French media had reported Tuesday morning that Prime Minister Edouard Philippe was ready to announce a moratorium on the planned fuel tax hike that has caused public anger in the country. Commenting around midday, Philippe said that "you'd have to be deaf not to hear the anger of the French," according to Reuters.
"After hearing (the) anger I am suspending for six months three fiscal measures including fuel tax increases," he said. The prime minister added that the violence that has beset France in recent weeks must stop and that no tax should endanger national unity.
The concession from the French government comes after leaders from the "Yellow Vest" movement, so-called because of the high visibility jackets worn by demonstrators, reportedly refused to meet Philippe on Tuesday for talks on how to diffuse opposition to planned fuel tax increases.
Initial protests in previous weeks have now morphed into wider anger at a perceived drop in living standards, price rises and anti-government sentiment, particularly leveled at French President Emmanuel Macron who is seen by many as representative of the elite and wealthy.
Protests have turned increasingly dramatic and often violent.
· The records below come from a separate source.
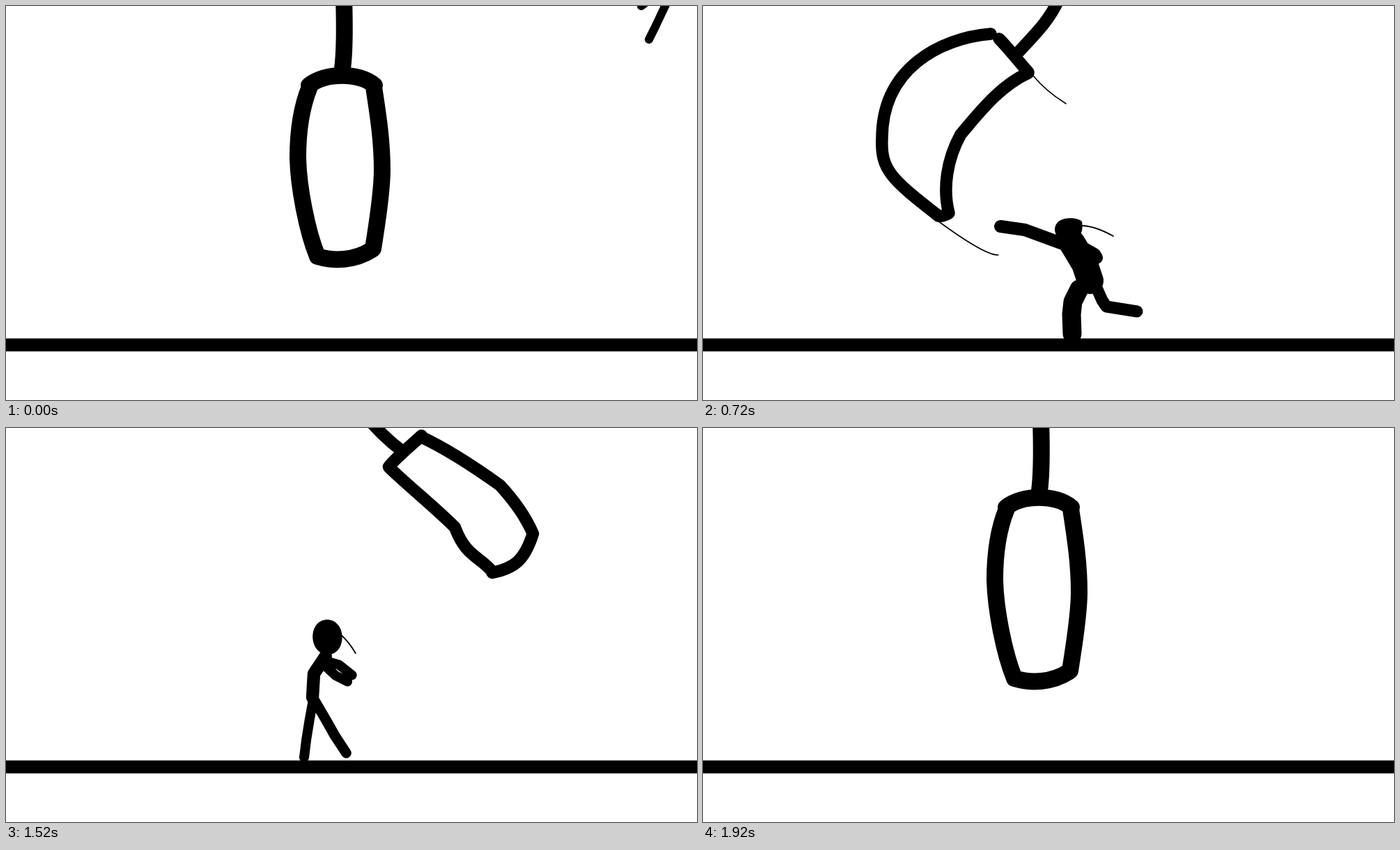
Write an HTML page without scripts that moves like this. It is 992x565 px and loops after 2480 ms.

```html
<!DOCTYPE html>
<html lang="en">
<head>
<meta charset="utf-8">
<title>Punching bag</title>
<style>
html, body { margin: 0; width: 100%; height: 100%; overflow: hidden; background: #fff; }
svg { display: block; width: 100vw; height: 100vh; }
path { fill: none; stroke: #000; stroke-linecap: round; stroke-linejoin: round; }

/* 62 drawings of 40 ms each; most poses lie two drawings apart */
path, .figure, .glint { animation: 2480ms steps(2) infinite; }
.bag { animation-name: bag; }
.trail { animation-name: trail; animation-timing-function: steps(1); stroke-width: 1.6; }
.figure { animation-name: fly; transform-origin: 345px 350px; }
.head { animation-name: head; fill: #000; stroke: none; }
.torso { animation-name: torso; }
.arms { animation-name: arms; }
.back { animation-name: back; }
.front { animation-name: front; }
.wisp { animation-name: wisp; stroke-width: 1.8; }
.glint { animation-name: glint; animation-timing-function: steps(1); fill: #fff; }

/* bag: rope, top, left side, right side, bottom */
.bag {
  --rest: path("M485 -12C486 20 487 60 483 90M435 114C458 95 508 95 529 114M436 116C424 145 419 180 419 218C420 260 432 322 447 359M528 116C533 150 540 190 540 235C540 270 532 315 527 348M447 359C470 366 500 366 526 349");
  --punched: path("M511 -10C498 18 485 32 453 66M425 47C438 60 452 78 467 95M413 40C340 46 257 90 257 190C255 235 270 248 338 301M467 96C425 115 395 155 370 184C350 220 344 262 353 297M338 301C343 302 348 300 353 297");
  --high: path("M440 -30C400 -10 380 0 355 8M345 -40C352 -20 360 10 368 35M345 -40C290 -70 200 -60 160 -35C140 -20 125 0 118 15M368 35C320 70 270 85 215 85C180 80 150 70 130 60M118 15C112 30 115 50 130 60");
  --left: path("M512 -10C503 15 492 50 473 71M432 75C460 85 490 88 511 99M434 78C405 130 385 195 372 240C362 280 354 310 348 331M511 102C493 145 491 185 481 245C470 330 447 330 434 376M347 330C365 362 395 368 432 379");
  --right: path("M462 -10C470 20 480 45 497 71M459 99C480 88 510 85 538 75M459 102C477 145 479 185 489 245C500 330 523 330 536 376M536 78C565 130 585 195 598 240C608 280 616 310 622 331M536 379C575 368 605 362 622 331");
  --far: path("M590 -30C620 -12 645 -2 672 4M670 20C675 0 681 -25 685 -45M672 20C720 40 780 48 830 48C850 48 870 47 890 44M685 -45C735 -60 800 -68 850 -68C880 -65 905 -50 921 -20M890 44C915 42 914 25 921 -20");
}
@keyframes bag {
  0%, 24.193% { d: var(--rest); stroke-width: 24; transform: translate(0, 0); animation-timing-function: steps(3); }
  29.032% { d: var(--punched); stroke-width: 17.5; transform: translate(0, 0); }
  32.258% { d: var(--high); stroke-width: 17.5; transform: translate(0, 0); animation-timing-function: steps(3); }
  37.096% { d: var(--high); stroke-width: 17.5; transform: translate(-40px, -170px); animation-timing-function: steps(1); }
  38.709% { d: var(--punched); stroke-width: 17.5; transform: translate(-40px, -330px); }
  41.935% { d: var(--left); stroke-width: 17.5; transform: translate(15px, -10px); animation-timing-function: steps(3); }
  46.774% { d: var(--right); stroke-width: 17.5; transform: translate(0, 0); animation-timing-function: steps(5); }
  54.838% { d: var(--far); stroke-width: 17.5; transform: translate(0, 0); }
  58.064% { d: var(--far); stroke-width: 17.5; transform: translate(5px, -80px); animation-timing-function: steps(1); }
  59.677% { d: var(--far); stroke-width: 17.5; transform: translate(-5px, -8px); }
  62.903% { d: var(--right); stroke-width: 17.5; transform: translate(-25px, 0); animation-timing-function: steps(1); }
  66.129% { d: var(--left); stroke-width: 18; transform: translate(0, 0); animation-timing-function: steps(3); }
  70.967% { d: var(--right); stroke-width: 18; transform: translate(-45px, 0); animation-timing-function: steps(4); }
  77.419%, 100% { d: var(--rest); stroke-width: 24; transform: translate(0, 0); }
}
@keyframes trail {
  0%, 30.645%, 67.741%, 100% { opacity: 0; }
  29.032% { opacity: 1; d: path("M474 100Q492 122 521 140M337 308Q405 358 424 357"); }
  66.129% { opacity: 1; d: path("M432 386Q432 386 433 386M432 386Q510 386 534 395"); }
}
@keyframes glint {
  0%, 40.322%, 100% { opacity: 0; }
  38.709% { opacity: 1; }
}
@keyframes fly {
  0%, 38.709% { transform: translate(0, 0) rotate(0deg); animation-timing-function: steps(3); }
  43.548% { transform: translate(4px, 8px) rotate(0deg); animation-timing-function: steps(3); }
  48.387%, 66.129% { transform: translate(0, 0) rotate(0deg); }
  69.354% { transform: translate(-170px, 6px) rotate(-16deg); animation-timing-function: steps(3); }
  74.193%, 100% { transform: translate(-500px, 15px) rotate(-40deg); }
}
@keyframes head {
  0% { d: path("M947 -125C947 -160 985 -160 985 -125C985 -88 947 -88 947 -125Z"); }
  3.225% { d: path("M862 110C862 74 900 74 900 110C900 148 862 148 862 110Z"); }
  6.451% { d: path("M671 374C671 340 709 340 709 374C709 410 671 410 671 374Z"); animation-timing-function: steps(3); }
  11.29%, 19.354% { d: path("M640 340C641 305 674 305 676 336C676 376 640 376 640 340Z"); }
  22.58% { d: path("M662 345C662 310 700 310 700 345C700 380 662 380 662 345Z"); }
  25.806% { d: path("M578 332C578 300 615 300 615 332C615 365 580 365 578 332Z"); }
  29.032% { d: path("M505 322C504 300 537 302 544 309C550 345 508 345 505 322Z"); animation-timing-function: steps(6); }
  38.709%, 45.161% { d: path("M453 356C452 336 472 337 484 332C510 365 480 400 453 356Z"); animation-timing-function: steps(6); }
  54.838% { d: path("M449 308C449 276 490 276 493 310C490 346 450 346 449 308Z"); animation-timing-function: steps(5); }
  62.903% { d: path("M438 298C438 264 480 264 480 298C480 330 440 330 438 298Z"); animation-timing-function: steps(1); }
  66.129%, 100% { d: path("M312 295C318 254 360 258 357 288C356 318 316 312 312 295Z"); }
}
@keyframes torso {
  0% { d: path("M962 -100L955 -70L950 -45"); stroke-width: 15; }
  3.225% { d: path("M878 135L868 160L858 190"); stroke-width: 16; }
  6.451% { d: path("M698 395L706 410L708 428"); stroke-width: 18; animation-timing-function: steps(3); }
  11.29%, 19.354% { d: path("M656 362L652 380L648 404"); stroke-width: 14; }
  22.58% { d: path("M680 368L676 385L668 408"); stroke-width: 16; }
  25.806% { d: path("M600 355L612 375L622 400"); stroke-width: 24; }
  29.032% { d: path("M530 340L548 370L556 394"); stroke-width: 38; animation-timing-function: steps(6); }
  38.709%, 45.161% { d: path("M482 376L500 400L516 420"); stroke-width: 22; animation-timing-function: steps(6); }
  54.838% { d: path("M470 336L458 362L456 392"); stroke-width: 20; animation-timing-function: steps(5); }
  62.903% { d: path("M456 325L438 350L436 385"); stroke-width: 18; animation-timing-function: steps(1); }
  66.129%, 100% { d: path("M329 306L308 338L310 364"); stroke-width: 21; }
}
@keyframes arms {
  0% { d: path("M960 -92L940 -75L920 -80M962 -92L980 -75L985 -60"); stroke-width: 12; }
  3.225% { d: path("M874 142L850 165L825 160M874 142L895 165L920 150"); stroke-width: 13; }
  6.451% { d: path("M698 400L672 420L650 440M700 400L728 415L735 440"); stroke-width: 14; animation-timing-function: steps(3); }
  11.29%, 19.354% { d: path("M650 368L630 391L626 407M662 370L679 390L680 433"); stroke-width: 16; }
  22.58% { d: path("M678 374L650 385L630 370M682 374L712 385L728 362"); stroke-width: 15; }
  25.806% { d: path("M545 322L570 335L602 360M612 362L635 370L650 385"); stroke-width: 16; }
  29.032% { d: path("M427 316L462 321L522 343M548 348L562 356L565 361"); stroke-width: 18; animation-timing-function: steps(6); }
  38.709%, 45.161% { d: path("M407 413L438 393L488 384M500 366L520 376L544 403"); stroke-width: 17; animation-timing-function: steps(6); }
  54.838% { d: path("M460 345L447 396L431 410M477 336L491 378L484 420"); stroke-width: 13; animation-timing-function: steps(5); }
  62.903% { d: path("M452 335L480 345L505 352M450 332L475 330L500 338"); stroke-width: 14; animation-timing-function: steps(1); }
  66.129%, 100% { d: path("M322 324L350 322L369 327M322 320L378 322L400 330"); stroke-width: 15; }
}
@keyframes back {
  0% { d: path("M948 -45L940 -25L925 -10L912 0"); stroke-width: 12; }
  3.225% { d: path("M858 190L835 205L820 230L805 250"); stroke-width: 13; }
  6.451% { d: path("M706 428L680 430L672 450L672 472"); stroke-width: 15; animation-timing-function: steps(3); }
  11.29%, 19.354% { d: path("M645 402L638 435L635 458L635 476"); stroke-width: 13; }
  22.58% { d: path("M668 405L645 425L638 450L632 474"); stroke-width: 15; }
  25.806% { d: path("M620 400L595 420L585 445L582 472"); stroke-width: 20; }
  29.032% { d: path("M540 406L531 424L529 442L530 470"); stroke-width: 27; animation-timing-function: steps(6); }
  38.709%, 45.161% { d: path("M510 420L470 441L455 455L436 474"); stroke-width: 17; animation-timing-function: steps(6); }
  54.838% { d: path("M460 402L451 430L444 452L440 474"); stroke-width: 14; animation-timing-function: steps(5); }
  62.903% { d: path("M436 388L432 415L428 445L425 472"); stroke-width: 14; animation-timing-function: steps(1); }
  66.129%, 100% { d: path("M304 370L305 409L329 428L362 437"); stroke-width: 14; }
}
@keyframes front {
  0% { d: path("M952 -45L950 -8L932 30L923 48"); stroke-width: 12; }
  3.225% { d: path("M858 190L865 220L850 245L835 265"); stroke-width: 13; }
  6.451% { d: path("M708 428L695 445L720 455L735 474"); stroke-width: 15; animation-timing-function: steps(3); }
  11.29%, 19.354% { d: path("M649 400L656 430L662 452L676 476"); stroke-width: 17; }
  22.58% { d: path("M668 405L690 430L700 450L712 474"); stroke-width: 16; }
  25.806% { d: path("M622 400L645 430L660 450L690 470"); stroke-width: 17; }
  29.032% { d: path("M561 395L573 422L579 431L623 438"); stroke-width: 17; animation-timing-function: steps(6); }
  38.709%, 45.161% { d: path("M512 424L494 448L490 468L501 472"); stroke-width: 23; animation-timing-function: steps(6); }
  54.838% { d: path("M463 400L472 425L480 445L490 470"); stroke-width: 14; animation-timing-function: steps(5); }
  62.903% { d: path("M436 385L455 415L470 440L488 465"); stroke-width: 15; animation-timing-function: steps(1); }
  66.129%, 100% { d: path("M311 370L333 395L359 415L387 438"); stroke-width: 17; }
}
@keyframes wisp {
  0% { d: path("M975 -120Q980 -130 985 -140"); }
  3.225% { d: path("M898 95Q912 85 925 70"); }
  6.451% { d: path("M708 365Q716 355 720 345"); animation-timing-function: steps(3); }
  11.29%, 19.354% { d: path("M675 338Q679 350 678 361"); }
  22.58% { d: path("M698 340Q702 352 704 364"); }
  25.806% { d: path("M613 322Q635 322 655 330"); }
  29.032% { d: path("M543 315Q562 315 589 330"); animation-timing-function: steps(6); }
  38.709%, 45.161% { d: path("M486 336Q493 348 502 362"); animation-timing-function: steps(6); }
  54.838% { d: path("M490 320Q499 340 509 367"); animation-timing-function: steps(5); }
  62.903% { d: path("M478 290Q492 300 500 312"); animation-timing-function: steps(1); }
  66.129%, 100% { d: path("M362 293Q405 324 424 325"); }
}
</style>
</head>
<body>
<svg viewBox="0 0 992 565">
  <path class="bag"/>
  <path class="trail"/>
  <g class="figure">
    <path class="back"/>
    <path class="front"/>
    <path class="torso"/>
    <path class="arms"/>
    <path class="head"/>
    <path class="wisp"/>
    <ellipse class="glint" cx="476" cy="356" rx="1.5" ry="3.5"/>
  </g>
  <rect y="476.7" width="992" height="18.6"/>
</svg>
</body>
</html>
```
Saturday's protests in Paris were the worst to date with stores looted, cars torched and buildings and monuments damaged by some protesters.
The riots have been described as the "worst in a generation" and "pre-revolutionary." Three people have reportedly died as a result of the unrest, hundreds have been injured and hundreds arrested.
Analysts like Charles Lichfield from Eurasia Group say that the moratorium won't necessarily stop the protests, however.
"The government has decided to make small concessions now," Lichfield said in a note Tuesday. "This attempt to separate the softer end of the gilet jaune movement from those who protested violently last Saturday is unlikely to be enough."
"There are still no plans to reverse the initial tax hike from last January although this was what squeezed household budgets when the global oil price spiked in September-October. Moreover, the small concession gives protesters the impression they have intimidated the government and can obtain much more," he added.
Ahead of Tuesday's decision, Macron was seen to be facing a stark choice of either watering down his controversial carbon tax or potentially facing more trouble.
"The government's inability to respond to the demonstrations to date is explained mostly by the sui generis character of the yellow vest movement. Having organized themselves over the internet, the protesters lack formal structures of leadership," Antonio Barroso, deputy director of research at Teneo Intelligence, said in a note Monday.
"This makes it especially difficult for the government to establish a dialogue with them. Moreover, while the movement emerged in reaction to the proposed increases in diesel and petrol taxes, the protesters' agenda is much wider," he said, with complaints ranging from dissatisfaction over the fall in purchasing power in recent years and Macron's policies, which they claim benefit the wealthiest.
"As a result, the government's space to meet their demands is rather limited," Barroso noted.
Macron's approval ratings continue to fall, along with those of his prime minister. Now Macron's approval rating stands at just 23 percent, down six points from the previous month, according to an Ifop-Fiducial poll for Paris Match and Sud Radio published Tuesday. Philippe's rating has fallen 10 points to 26 percent.
France's CAC index was trading 0.5 percent lower Tuesday. Market watchers say they expect to see more unrest like that seen in France because of rising inequality and feelings of disenfranchisement among certain sections of society.
"This type of social unrest is growing," Yacine Kanoun, portfolio manager at Shield Asset Management, told CNBC on Tuesday.
"I think what's happening is that there is a huge differentiation between the classes and I don't think everyone is participating in the same way in the economy."
Also speaking to CNBC Europe's "Squawk Box" Tuesday, Steen Jakobsen, the chief economist at Saxo Bank, said: "The biggest issue is that the middle class lost out big time in this crisis of inequality and I think it's coming through… The socio-economic dynamic is not in place to support any kinds of reforms and I think that's the lesson."